Charlie discusses the future of Twitter and touches on what I think are two key points: corporate twitter and content subscription.
The key as Charlie discusses is the opt-in and one-way nature of Twitter. That is, I only get updates from someone if I explicitly choose to receive them, and the party I subscribe to doesn't necessarily need to listen to me.
That sure sounds a lot like an RSS aggregator, doesn't it? To me, Twitter is exactly that: a messaging aggregator. The future of Twitter is a messaging platform.
Twitter has a number of ways to deliver updates - you can get them on your phone (via SMS), from IM, or on the web. And of course, you can get them as RSS and bring them anywhere you want. You can also send the updates from any of those mediums. Ever better, Twitter has an API for putting data in and getting messages out, which means I can update Twitter and have this "status update" sent out to Facebook, my blog, and so on.
Delivery based on context and priority
The key feature that would have to be added would be choosing how and when I want updates on an individual channel level. I may want to get updates from Charlie or Corey immediately because I'm more likely to meet up with them for dinner, but there are others I follow where I don't need to be notified as immediately (e.g., they don't live near me, but I'm interested in what they have to say). Today, I only have the option to turn on SMS notifications wholesale, not for individual channels. If Twitter is to become a messaging platform, this needs to change.
I'm envisioning something like a priority scale - I assign priorities to certain people and to certain devices. I always have my phone, so SMS is a surefire way to reach me. It's also the most expensive way to reach me (both on my end and on Twitter's end), so I don't want every message to get me there. Accordingly, the bar for sending me messages on my phone is going to be relatively high (and a big reason I haven't activated Twitter on my phone yet). Conversely, delivering something to my feed reader at home costs nothing, but is also less likely to reach me.

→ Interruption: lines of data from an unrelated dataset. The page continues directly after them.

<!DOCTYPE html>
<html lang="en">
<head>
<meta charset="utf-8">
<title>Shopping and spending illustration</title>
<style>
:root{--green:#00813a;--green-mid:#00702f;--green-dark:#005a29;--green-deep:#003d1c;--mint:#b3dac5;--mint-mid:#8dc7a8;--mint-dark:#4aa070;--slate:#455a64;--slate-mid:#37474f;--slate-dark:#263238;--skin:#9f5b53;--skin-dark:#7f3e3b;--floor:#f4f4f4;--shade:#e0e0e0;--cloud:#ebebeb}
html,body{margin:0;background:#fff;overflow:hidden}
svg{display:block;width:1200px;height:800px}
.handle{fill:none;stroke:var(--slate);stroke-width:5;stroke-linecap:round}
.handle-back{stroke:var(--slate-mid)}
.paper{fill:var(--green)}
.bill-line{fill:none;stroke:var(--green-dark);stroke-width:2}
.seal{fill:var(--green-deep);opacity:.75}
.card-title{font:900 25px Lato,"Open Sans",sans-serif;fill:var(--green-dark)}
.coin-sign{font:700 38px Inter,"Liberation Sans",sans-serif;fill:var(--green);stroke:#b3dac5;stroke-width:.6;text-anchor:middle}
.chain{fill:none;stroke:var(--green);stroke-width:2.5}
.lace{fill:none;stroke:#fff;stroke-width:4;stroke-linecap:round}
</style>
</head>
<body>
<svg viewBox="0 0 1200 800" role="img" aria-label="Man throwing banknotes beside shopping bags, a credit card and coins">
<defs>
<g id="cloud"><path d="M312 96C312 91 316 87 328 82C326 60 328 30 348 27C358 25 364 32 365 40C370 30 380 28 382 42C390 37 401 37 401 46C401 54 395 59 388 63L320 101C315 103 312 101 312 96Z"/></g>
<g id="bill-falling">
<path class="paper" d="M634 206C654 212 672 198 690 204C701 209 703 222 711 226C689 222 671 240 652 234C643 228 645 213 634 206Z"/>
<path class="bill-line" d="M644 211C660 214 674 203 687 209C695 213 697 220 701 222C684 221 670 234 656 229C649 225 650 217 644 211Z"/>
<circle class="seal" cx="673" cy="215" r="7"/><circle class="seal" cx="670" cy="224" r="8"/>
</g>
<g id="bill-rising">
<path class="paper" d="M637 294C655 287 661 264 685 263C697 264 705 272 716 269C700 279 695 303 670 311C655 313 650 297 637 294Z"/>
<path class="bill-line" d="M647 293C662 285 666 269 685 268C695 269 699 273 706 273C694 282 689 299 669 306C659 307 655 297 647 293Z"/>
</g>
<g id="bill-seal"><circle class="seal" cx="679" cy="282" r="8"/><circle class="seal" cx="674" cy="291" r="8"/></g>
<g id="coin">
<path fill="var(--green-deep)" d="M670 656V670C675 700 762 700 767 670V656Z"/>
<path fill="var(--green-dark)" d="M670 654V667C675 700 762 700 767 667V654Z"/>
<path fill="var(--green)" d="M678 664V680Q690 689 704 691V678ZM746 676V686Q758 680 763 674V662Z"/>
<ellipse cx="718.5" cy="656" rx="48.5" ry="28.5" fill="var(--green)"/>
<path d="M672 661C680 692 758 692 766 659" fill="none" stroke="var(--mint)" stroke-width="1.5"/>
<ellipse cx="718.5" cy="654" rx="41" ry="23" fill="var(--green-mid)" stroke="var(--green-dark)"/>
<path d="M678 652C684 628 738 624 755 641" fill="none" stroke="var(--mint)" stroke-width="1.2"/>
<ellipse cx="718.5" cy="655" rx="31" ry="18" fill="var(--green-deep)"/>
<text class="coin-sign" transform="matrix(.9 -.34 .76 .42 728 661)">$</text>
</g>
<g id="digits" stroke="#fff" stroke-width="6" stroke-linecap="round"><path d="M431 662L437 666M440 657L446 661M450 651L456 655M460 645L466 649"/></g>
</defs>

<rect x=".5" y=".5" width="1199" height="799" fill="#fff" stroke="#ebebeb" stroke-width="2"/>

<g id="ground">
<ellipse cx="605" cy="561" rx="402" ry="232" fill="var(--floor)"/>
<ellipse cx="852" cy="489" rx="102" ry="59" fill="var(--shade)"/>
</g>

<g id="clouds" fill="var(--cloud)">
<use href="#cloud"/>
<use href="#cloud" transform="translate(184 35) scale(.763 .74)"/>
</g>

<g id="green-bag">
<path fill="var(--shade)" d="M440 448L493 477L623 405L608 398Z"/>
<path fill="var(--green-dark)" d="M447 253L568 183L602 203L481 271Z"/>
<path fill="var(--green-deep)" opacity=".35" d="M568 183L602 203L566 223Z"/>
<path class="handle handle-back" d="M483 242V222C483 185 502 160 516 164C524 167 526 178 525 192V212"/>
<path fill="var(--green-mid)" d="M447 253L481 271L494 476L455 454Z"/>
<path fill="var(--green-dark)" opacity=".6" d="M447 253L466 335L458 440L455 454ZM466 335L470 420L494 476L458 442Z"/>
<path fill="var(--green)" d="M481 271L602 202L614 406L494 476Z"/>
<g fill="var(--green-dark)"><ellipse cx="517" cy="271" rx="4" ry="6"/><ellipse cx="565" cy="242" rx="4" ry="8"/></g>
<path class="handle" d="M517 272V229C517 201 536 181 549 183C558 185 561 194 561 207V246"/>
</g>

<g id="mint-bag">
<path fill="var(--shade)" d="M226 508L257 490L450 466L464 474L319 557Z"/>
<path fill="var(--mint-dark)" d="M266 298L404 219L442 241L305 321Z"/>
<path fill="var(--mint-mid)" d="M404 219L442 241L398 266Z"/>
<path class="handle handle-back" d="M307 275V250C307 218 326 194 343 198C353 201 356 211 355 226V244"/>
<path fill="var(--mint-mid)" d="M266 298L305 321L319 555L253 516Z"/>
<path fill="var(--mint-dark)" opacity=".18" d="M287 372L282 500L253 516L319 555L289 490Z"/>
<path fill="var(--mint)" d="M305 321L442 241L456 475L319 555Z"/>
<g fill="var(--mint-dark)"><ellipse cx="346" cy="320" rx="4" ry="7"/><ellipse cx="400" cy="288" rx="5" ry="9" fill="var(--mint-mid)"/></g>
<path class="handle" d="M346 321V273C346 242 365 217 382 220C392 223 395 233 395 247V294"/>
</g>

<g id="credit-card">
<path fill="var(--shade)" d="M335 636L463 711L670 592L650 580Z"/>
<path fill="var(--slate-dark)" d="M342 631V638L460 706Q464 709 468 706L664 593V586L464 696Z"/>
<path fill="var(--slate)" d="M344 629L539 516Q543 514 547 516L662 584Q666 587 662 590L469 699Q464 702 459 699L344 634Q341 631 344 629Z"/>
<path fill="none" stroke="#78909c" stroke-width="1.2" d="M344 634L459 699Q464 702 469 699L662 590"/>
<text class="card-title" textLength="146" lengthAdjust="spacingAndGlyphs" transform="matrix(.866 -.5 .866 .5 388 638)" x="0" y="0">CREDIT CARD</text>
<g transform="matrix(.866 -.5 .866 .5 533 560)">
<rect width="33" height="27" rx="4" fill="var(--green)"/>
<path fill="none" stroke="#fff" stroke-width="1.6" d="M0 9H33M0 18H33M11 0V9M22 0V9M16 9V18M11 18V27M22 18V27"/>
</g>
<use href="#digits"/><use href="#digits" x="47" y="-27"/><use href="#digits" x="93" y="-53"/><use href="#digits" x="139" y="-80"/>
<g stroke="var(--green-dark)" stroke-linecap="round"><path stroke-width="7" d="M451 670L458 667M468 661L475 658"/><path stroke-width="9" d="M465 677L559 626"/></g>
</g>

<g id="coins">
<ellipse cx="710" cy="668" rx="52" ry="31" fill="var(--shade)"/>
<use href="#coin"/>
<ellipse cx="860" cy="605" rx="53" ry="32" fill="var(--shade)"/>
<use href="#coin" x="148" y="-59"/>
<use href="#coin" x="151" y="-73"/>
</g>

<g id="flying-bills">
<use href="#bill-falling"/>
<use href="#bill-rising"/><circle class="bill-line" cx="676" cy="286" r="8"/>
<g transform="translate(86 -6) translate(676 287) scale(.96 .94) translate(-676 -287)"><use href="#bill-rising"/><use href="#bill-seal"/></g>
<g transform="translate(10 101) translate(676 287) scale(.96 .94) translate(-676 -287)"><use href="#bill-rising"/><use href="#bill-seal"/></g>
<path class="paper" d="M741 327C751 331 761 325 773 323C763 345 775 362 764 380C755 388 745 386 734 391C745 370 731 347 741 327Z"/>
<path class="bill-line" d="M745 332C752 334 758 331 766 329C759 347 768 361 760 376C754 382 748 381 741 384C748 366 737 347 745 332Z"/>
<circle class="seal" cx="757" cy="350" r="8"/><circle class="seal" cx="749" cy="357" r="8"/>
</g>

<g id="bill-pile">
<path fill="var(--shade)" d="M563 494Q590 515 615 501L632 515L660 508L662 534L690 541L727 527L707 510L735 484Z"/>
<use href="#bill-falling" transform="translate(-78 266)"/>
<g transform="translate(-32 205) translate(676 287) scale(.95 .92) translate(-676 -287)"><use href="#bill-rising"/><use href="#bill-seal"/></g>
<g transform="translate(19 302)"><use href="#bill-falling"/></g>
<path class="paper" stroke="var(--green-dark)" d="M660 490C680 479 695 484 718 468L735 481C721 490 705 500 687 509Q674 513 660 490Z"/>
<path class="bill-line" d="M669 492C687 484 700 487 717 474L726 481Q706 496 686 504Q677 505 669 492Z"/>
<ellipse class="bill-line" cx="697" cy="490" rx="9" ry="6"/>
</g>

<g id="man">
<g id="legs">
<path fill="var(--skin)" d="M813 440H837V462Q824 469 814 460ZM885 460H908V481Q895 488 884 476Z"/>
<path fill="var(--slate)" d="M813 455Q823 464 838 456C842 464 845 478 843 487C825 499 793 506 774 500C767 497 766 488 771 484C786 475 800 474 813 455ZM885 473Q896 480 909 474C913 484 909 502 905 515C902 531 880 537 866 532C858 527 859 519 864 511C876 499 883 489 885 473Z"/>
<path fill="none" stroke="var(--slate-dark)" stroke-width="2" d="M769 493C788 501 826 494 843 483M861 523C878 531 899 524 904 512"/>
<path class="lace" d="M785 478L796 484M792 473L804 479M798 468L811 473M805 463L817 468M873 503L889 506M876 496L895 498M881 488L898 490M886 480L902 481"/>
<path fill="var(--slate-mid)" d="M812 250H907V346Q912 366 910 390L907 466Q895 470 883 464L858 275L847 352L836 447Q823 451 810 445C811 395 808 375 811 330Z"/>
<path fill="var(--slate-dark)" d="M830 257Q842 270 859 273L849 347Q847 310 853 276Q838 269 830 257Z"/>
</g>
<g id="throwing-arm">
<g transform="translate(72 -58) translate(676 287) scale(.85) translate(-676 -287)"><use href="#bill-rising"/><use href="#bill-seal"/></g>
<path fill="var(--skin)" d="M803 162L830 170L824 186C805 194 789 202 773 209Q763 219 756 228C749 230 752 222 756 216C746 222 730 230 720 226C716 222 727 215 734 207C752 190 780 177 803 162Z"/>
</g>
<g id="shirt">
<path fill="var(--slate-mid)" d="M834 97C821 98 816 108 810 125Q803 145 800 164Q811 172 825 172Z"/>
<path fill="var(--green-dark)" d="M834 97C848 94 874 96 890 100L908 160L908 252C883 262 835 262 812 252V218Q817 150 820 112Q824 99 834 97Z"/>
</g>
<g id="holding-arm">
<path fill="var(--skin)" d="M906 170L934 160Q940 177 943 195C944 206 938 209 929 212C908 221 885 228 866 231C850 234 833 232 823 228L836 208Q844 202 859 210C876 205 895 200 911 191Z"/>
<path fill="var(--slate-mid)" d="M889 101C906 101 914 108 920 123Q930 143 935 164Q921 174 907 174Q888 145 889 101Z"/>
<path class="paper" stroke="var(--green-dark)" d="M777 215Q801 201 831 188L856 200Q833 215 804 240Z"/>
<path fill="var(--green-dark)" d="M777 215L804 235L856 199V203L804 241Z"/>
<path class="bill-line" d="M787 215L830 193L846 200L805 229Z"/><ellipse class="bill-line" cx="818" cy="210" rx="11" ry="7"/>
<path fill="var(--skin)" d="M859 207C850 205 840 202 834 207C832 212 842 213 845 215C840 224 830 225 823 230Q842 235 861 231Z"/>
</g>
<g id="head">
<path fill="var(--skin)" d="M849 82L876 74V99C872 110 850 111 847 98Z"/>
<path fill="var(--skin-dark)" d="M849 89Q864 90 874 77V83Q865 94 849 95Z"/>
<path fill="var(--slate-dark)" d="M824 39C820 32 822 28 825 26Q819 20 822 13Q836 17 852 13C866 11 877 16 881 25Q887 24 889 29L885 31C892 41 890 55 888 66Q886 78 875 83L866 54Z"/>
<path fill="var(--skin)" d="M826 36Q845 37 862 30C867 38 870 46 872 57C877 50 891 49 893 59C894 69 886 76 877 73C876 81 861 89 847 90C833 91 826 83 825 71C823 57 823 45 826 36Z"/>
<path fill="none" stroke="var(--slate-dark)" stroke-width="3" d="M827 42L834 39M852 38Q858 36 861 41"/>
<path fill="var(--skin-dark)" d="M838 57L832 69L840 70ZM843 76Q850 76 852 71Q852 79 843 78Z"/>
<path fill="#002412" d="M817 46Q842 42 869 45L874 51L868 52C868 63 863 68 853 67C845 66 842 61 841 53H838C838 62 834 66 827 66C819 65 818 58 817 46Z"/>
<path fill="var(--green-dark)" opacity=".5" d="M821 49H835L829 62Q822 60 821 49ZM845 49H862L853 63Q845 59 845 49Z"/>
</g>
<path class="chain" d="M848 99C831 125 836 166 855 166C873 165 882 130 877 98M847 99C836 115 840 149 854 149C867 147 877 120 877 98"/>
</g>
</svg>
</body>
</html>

In the Enterprise
As Charlie discusses, the same problem exists in the enterprise. We have a number of ways to communicate with colleagues right now - e-mail, voicemail, IM, Blackberry push messages, personal phone and/or SMS in emergencies, and even post-it notes. Worse yet, regulated industries like investment banking and law firms may have retention requirements on all of those messages. Among other benefits, Twitter can offer retention out of the box and the ability to add new delivery mechanisms down the road with little risk.
We also build and maintain a lot of infrastructure and applications to deliver contextual information to our users. We deliver messages to the Blackberry, to desktop applications, to an Exchange mailbox, and to use within other internal applications. This infrastructure is effectively Twitter, though unfortunately is not nearly as centralized (yet - there's an effort to do that).
Imagine if we could simply have our users subscribe to different channels and then choose where to receive those messages. A critical issue (a server's down, or a stock price dropped more than 20%) might get delivered immediately to a phone, while something more mundane gets delivered to a feed reader. Obviously, this doesn't sound that much different to Newsgator on the consumption side (Newsgator has tools that cover most of the others and SMS and IM can be added), but the big advantage I see with Twitter is the simplicity in publishing. It's nearly trivial to send an e-mail - I mean, we can even do that in a SQL Server trigger.
Being aware of location
Another opportunity would be with location-aware clients. Imagine if you can subscribe to a channel of things close to me, which is especially powerful if you have a Twitter client on a GPS-enabled Blackberry, etc. When I'm in Union Square, a message from someone else in Union Square looking to grab a drink immediately becomes more relevant to me (perhaps more so than a message from Charlie when he's on his cross-country trip). Location awareness is even more important when you get into commercial content that Charlie discussed.
Of course, like all location-based services, the real challenge is understanding geography. When I'm in the West Village, I may be more likely to meet up with someone up near Lincoln Center than someone in Jersey City. This can be addressed, and worst case scenario being able to follow anyone within 2 miles of me is still a useful feature.
By the way, obviously I use Twitter. Feel free to follow me and/or add me as a friend, especially if you're in Manhattan or Brooklyn.